***** Material for this exercise *****
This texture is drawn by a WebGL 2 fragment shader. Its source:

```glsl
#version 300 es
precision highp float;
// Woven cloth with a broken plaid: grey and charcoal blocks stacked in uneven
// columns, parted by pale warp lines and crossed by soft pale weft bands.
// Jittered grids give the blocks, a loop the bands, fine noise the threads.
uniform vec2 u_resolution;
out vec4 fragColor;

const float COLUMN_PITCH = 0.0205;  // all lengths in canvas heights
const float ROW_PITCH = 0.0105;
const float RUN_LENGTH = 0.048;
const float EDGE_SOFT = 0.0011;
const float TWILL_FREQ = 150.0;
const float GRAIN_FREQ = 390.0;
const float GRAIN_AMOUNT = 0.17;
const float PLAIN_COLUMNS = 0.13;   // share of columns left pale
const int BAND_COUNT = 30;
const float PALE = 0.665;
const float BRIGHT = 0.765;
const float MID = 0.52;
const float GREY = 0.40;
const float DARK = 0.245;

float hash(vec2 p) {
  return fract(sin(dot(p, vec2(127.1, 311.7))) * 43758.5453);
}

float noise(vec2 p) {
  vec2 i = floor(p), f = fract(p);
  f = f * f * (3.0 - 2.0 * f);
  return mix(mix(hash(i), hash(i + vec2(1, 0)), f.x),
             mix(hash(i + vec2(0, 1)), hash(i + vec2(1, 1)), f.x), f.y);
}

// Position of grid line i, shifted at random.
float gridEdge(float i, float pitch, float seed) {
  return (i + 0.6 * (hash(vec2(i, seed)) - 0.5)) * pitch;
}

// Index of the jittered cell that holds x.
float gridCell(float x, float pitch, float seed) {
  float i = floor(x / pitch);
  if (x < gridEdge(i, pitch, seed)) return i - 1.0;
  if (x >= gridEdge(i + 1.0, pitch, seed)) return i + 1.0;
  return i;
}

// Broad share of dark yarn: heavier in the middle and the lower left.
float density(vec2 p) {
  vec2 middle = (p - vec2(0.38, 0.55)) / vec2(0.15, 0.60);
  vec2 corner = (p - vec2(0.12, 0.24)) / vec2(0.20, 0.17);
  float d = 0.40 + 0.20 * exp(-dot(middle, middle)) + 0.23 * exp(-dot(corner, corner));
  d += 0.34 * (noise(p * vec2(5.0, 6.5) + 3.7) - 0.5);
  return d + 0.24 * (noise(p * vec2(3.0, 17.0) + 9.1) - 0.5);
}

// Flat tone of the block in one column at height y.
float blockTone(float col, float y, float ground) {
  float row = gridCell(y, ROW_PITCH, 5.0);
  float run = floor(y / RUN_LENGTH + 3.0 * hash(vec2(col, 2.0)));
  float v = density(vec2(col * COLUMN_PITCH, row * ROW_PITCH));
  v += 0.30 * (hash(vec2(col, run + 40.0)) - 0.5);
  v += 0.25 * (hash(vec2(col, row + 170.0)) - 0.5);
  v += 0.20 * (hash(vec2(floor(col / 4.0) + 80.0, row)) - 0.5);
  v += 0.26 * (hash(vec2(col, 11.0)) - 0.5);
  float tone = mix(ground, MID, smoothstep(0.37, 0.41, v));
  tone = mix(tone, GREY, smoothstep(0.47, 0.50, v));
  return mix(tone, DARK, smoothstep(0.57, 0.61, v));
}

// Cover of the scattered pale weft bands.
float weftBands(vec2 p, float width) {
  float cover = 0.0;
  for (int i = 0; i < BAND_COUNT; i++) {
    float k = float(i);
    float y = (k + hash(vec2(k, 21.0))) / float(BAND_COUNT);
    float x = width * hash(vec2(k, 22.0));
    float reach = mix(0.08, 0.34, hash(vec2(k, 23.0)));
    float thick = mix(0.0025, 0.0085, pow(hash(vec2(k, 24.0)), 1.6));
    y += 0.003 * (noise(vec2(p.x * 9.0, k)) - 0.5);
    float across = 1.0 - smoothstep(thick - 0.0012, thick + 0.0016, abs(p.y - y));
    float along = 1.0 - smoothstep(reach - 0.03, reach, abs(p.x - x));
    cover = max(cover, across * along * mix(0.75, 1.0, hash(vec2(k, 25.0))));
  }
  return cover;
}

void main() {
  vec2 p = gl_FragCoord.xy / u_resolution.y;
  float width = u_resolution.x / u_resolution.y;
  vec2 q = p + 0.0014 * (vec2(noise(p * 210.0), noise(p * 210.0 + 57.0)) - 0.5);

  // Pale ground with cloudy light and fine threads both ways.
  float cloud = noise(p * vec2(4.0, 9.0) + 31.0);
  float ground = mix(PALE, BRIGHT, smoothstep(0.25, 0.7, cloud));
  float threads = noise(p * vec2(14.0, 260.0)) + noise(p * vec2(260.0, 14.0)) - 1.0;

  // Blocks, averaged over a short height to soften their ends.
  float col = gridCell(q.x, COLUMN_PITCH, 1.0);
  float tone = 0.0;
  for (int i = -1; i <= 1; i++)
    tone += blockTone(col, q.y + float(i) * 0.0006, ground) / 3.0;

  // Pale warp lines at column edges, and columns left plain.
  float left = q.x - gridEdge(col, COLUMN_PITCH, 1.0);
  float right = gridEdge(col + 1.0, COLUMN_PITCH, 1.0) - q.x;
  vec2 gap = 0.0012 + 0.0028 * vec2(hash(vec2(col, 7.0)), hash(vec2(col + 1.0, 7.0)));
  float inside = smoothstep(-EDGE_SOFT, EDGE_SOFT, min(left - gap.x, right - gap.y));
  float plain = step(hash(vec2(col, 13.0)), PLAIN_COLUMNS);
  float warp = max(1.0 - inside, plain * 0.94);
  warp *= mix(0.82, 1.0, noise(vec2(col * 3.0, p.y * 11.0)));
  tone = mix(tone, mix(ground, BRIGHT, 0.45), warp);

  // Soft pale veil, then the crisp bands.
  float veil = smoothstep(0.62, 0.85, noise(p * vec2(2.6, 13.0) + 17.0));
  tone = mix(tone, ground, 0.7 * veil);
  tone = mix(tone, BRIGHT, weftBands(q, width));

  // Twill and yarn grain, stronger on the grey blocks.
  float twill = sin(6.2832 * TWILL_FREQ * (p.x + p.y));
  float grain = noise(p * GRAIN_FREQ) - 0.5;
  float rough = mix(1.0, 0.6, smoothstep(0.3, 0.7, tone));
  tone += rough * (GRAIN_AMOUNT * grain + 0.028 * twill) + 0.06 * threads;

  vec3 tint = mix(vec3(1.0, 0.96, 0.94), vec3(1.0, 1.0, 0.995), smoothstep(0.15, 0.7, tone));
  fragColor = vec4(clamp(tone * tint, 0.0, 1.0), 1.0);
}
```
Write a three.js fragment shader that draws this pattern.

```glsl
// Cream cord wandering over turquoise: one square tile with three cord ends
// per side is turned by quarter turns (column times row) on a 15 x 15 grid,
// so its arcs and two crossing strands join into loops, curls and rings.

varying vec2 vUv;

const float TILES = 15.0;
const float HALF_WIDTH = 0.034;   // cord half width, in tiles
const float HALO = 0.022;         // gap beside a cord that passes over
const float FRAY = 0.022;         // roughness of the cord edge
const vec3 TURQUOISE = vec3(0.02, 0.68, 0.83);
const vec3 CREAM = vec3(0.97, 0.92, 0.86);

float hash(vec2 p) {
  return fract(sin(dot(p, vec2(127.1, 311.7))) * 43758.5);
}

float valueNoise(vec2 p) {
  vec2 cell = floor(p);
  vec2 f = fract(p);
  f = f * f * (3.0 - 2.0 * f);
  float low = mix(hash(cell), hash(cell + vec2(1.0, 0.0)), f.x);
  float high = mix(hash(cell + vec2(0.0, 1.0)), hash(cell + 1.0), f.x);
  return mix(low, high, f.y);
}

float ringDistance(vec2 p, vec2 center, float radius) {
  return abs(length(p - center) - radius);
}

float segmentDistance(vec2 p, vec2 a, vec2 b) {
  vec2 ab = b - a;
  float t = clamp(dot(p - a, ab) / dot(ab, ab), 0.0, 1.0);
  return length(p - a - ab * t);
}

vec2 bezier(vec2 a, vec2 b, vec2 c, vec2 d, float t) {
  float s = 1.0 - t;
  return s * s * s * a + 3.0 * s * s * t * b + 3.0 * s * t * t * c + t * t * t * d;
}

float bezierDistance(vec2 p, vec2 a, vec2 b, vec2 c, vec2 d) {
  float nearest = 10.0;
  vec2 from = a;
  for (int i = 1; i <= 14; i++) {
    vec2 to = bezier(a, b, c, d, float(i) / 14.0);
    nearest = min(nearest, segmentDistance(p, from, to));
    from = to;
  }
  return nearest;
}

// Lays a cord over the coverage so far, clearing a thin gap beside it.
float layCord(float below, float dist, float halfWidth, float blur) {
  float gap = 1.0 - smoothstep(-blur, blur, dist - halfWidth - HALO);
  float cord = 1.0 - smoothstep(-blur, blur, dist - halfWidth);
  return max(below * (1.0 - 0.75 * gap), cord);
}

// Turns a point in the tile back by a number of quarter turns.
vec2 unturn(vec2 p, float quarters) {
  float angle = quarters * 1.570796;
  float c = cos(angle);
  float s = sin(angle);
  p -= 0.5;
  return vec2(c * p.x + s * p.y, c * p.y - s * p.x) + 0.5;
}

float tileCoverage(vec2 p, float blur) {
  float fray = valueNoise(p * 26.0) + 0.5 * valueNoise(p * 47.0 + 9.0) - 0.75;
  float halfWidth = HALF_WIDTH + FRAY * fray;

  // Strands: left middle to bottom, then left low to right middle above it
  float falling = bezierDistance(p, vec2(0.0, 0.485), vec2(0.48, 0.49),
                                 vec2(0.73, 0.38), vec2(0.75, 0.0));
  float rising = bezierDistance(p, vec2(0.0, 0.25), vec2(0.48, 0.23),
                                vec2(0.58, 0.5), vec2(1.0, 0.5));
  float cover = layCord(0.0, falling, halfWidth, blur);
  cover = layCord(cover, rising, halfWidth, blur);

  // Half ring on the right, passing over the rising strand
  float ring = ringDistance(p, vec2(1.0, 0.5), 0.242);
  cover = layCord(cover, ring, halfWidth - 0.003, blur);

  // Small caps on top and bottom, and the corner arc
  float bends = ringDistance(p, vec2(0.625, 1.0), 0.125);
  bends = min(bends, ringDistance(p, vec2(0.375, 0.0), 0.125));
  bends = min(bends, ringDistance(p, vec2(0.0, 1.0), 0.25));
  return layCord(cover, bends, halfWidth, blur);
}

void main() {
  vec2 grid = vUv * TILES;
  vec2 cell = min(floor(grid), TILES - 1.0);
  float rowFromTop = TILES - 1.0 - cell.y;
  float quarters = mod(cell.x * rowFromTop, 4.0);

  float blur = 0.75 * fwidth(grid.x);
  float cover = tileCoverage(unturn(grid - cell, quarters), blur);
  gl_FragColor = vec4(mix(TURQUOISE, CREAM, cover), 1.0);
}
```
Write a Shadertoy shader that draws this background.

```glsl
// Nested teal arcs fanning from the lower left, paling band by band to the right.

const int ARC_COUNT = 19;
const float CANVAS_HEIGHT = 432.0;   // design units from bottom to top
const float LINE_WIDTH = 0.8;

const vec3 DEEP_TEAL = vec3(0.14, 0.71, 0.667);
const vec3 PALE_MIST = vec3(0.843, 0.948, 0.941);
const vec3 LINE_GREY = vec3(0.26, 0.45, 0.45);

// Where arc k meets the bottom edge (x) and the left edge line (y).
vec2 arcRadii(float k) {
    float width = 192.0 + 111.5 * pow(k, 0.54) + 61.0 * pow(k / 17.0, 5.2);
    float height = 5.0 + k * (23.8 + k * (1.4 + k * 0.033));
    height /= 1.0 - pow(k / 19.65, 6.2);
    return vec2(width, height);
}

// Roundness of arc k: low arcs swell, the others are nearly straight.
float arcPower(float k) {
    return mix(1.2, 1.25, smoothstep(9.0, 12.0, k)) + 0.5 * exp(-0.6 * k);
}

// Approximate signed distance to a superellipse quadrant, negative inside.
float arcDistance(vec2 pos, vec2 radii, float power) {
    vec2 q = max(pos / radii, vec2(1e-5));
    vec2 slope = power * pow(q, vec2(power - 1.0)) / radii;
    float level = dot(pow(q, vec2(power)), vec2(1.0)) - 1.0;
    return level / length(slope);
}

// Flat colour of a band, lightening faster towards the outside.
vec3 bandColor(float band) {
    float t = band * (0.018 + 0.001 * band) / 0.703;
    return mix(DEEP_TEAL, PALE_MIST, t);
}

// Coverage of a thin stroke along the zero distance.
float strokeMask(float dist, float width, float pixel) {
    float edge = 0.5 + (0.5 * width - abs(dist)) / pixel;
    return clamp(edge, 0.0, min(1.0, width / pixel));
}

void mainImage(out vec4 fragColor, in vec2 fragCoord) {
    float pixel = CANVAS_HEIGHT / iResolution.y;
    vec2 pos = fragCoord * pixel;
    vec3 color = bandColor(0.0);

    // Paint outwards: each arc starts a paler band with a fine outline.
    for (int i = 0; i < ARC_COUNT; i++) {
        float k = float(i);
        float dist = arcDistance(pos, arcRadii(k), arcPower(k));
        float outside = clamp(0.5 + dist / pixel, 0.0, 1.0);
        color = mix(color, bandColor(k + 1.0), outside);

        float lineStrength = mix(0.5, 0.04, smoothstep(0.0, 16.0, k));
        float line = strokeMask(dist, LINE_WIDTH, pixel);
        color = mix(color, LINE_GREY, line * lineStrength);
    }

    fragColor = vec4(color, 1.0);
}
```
*****
__Try it__: Please find, in the entries above, every line where "below" occurs, and copy it.

__Task answer__:
float layCord(float below, float dist, float halfWidth, float blur) {
  return max(below * (1.0 - 0.75 * gap), cord);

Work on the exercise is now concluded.